_Work to be completed_
Work through the data line by line, gathering every line that has the word "define".

(Source texts of formatted documents)
=== Begin Enclosure ===

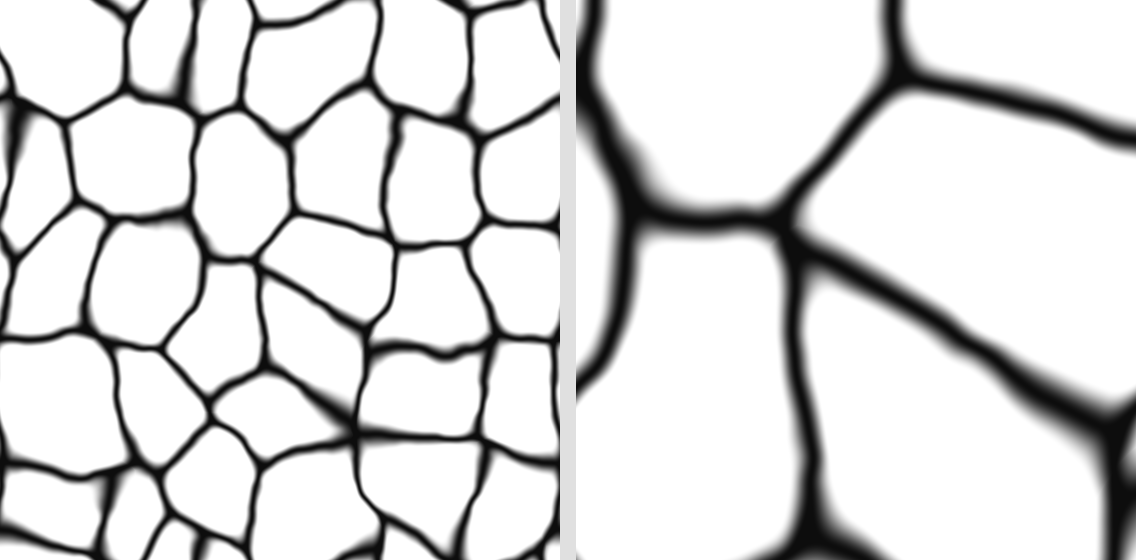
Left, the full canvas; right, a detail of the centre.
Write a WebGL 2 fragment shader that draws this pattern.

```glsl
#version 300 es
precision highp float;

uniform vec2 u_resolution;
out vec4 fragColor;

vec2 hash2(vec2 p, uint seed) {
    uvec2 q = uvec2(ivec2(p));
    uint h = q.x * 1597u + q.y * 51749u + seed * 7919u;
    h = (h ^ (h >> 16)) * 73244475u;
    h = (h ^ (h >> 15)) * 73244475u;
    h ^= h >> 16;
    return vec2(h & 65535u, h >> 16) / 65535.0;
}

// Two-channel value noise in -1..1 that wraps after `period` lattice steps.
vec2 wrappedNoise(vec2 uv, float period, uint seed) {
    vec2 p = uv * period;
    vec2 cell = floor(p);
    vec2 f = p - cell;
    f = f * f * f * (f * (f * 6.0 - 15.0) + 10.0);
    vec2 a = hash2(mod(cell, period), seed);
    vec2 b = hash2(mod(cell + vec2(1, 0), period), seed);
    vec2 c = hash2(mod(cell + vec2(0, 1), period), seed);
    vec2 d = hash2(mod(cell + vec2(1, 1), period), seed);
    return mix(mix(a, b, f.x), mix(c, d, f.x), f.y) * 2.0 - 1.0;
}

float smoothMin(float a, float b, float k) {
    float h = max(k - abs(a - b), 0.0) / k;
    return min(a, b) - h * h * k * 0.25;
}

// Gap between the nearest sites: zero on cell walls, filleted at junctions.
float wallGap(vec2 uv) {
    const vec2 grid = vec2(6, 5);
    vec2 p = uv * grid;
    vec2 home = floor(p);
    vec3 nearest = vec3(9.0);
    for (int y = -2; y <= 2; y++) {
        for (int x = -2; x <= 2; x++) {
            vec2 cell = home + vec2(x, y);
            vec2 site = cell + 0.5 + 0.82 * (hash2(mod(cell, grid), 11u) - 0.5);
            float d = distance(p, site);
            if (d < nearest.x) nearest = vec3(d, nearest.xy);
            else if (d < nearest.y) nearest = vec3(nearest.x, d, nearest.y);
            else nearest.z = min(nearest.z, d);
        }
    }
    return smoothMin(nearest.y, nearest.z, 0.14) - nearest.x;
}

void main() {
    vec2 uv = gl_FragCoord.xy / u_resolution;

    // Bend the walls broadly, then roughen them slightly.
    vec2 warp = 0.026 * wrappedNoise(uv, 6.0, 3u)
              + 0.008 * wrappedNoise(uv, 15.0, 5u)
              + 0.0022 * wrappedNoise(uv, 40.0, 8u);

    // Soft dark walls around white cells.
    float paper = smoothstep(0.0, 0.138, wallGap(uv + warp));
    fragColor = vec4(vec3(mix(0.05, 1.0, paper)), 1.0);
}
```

=== End Enclosure ===
=== Begin Enclosure ===

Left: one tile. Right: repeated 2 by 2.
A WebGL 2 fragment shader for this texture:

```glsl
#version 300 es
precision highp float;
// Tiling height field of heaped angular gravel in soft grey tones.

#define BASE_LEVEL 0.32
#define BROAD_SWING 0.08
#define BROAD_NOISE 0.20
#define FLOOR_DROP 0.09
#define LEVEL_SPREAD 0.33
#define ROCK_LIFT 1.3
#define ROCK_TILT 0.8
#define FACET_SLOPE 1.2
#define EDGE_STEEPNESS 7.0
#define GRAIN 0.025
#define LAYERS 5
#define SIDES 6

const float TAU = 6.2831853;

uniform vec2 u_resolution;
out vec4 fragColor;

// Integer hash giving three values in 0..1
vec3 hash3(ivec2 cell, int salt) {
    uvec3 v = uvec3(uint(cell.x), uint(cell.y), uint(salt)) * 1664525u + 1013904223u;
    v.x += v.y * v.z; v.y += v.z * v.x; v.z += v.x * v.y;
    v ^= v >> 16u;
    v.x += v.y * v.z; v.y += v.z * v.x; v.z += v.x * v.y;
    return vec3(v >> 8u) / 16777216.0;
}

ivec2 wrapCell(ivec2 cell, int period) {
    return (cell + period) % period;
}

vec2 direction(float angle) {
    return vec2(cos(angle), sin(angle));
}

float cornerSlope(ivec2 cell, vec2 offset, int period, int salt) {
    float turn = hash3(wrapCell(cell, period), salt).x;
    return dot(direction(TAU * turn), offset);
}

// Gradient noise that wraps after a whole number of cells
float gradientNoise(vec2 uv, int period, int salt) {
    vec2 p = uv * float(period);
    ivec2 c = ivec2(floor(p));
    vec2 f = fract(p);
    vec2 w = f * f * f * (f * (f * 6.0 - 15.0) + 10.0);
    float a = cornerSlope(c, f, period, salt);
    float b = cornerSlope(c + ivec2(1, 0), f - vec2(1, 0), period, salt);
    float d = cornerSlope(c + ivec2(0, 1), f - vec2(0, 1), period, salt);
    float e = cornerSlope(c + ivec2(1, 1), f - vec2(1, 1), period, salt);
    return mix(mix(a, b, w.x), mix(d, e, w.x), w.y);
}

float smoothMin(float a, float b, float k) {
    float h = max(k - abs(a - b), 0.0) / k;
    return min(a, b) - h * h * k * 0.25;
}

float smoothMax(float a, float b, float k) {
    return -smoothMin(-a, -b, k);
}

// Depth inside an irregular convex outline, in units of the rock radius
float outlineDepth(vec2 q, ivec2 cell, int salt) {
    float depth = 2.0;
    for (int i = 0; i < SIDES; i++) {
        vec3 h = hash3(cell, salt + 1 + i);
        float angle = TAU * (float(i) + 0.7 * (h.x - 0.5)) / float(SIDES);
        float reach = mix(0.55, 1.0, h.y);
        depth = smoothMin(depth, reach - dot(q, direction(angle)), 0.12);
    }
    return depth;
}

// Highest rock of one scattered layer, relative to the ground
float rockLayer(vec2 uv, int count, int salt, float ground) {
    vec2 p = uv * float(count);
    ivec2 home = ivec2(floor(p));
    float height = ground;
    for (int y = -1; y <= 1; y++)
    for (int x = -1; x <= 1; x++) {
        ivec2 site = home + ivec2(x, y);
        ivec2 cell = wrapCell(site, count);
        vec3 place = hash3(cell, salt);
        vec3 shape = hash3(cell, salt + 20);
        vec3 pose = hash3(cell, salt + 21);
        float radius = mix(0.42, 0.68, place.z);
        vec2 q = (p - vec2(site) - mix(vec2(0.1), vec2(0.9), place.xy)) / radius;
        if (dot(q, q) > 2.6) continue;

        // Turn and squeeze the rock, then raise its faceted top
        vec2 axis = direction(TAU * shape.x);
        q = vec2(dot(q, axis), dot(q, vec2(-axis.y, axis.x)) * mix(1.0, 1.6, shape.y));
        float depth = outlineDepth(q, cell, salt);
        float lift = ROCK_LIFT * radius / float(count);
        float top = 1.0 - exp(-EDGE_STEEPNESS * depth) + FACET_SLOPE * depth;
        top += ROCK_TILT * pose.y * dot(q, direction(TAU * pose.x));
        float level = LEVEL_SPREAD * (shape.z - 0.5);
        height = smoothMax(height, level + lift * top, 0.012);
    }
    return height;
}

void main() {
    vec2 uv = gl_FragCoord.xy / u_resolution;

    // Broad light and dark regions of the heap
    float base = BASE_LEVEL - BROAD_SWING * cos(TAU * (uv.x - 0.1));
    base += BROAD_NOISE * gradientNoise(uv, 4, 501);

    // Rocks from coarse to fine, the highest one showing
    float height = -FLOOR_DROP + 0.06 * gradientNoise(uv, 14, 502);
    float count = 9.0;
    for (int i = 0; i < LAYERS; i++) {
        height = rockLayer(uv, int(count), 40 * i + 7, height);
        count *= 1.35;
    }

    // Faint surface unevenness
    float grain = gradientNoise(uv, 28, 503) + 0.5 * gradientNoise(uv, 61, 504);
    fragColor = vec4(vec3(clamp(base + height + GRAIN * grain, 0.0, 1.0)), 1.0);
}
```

=== End Enclosure ===

_Final answer_
#define BASE_LEVEL 0.32
#define BROAD_SWING 0.08
#define BROAD_NOISE 0.20
#define FLOOR_DROP 0.09
#define LEVEL_SPREAD 0.33
#define ROCK_LIFT 1.3
#define ROCK_TILT 0.8
#define FACET_SLOPE 1.2
#define EDGE_STEEPNESS 7.0
#define GRAIN 0.025
#define LAYERS 5
#define SIDES 6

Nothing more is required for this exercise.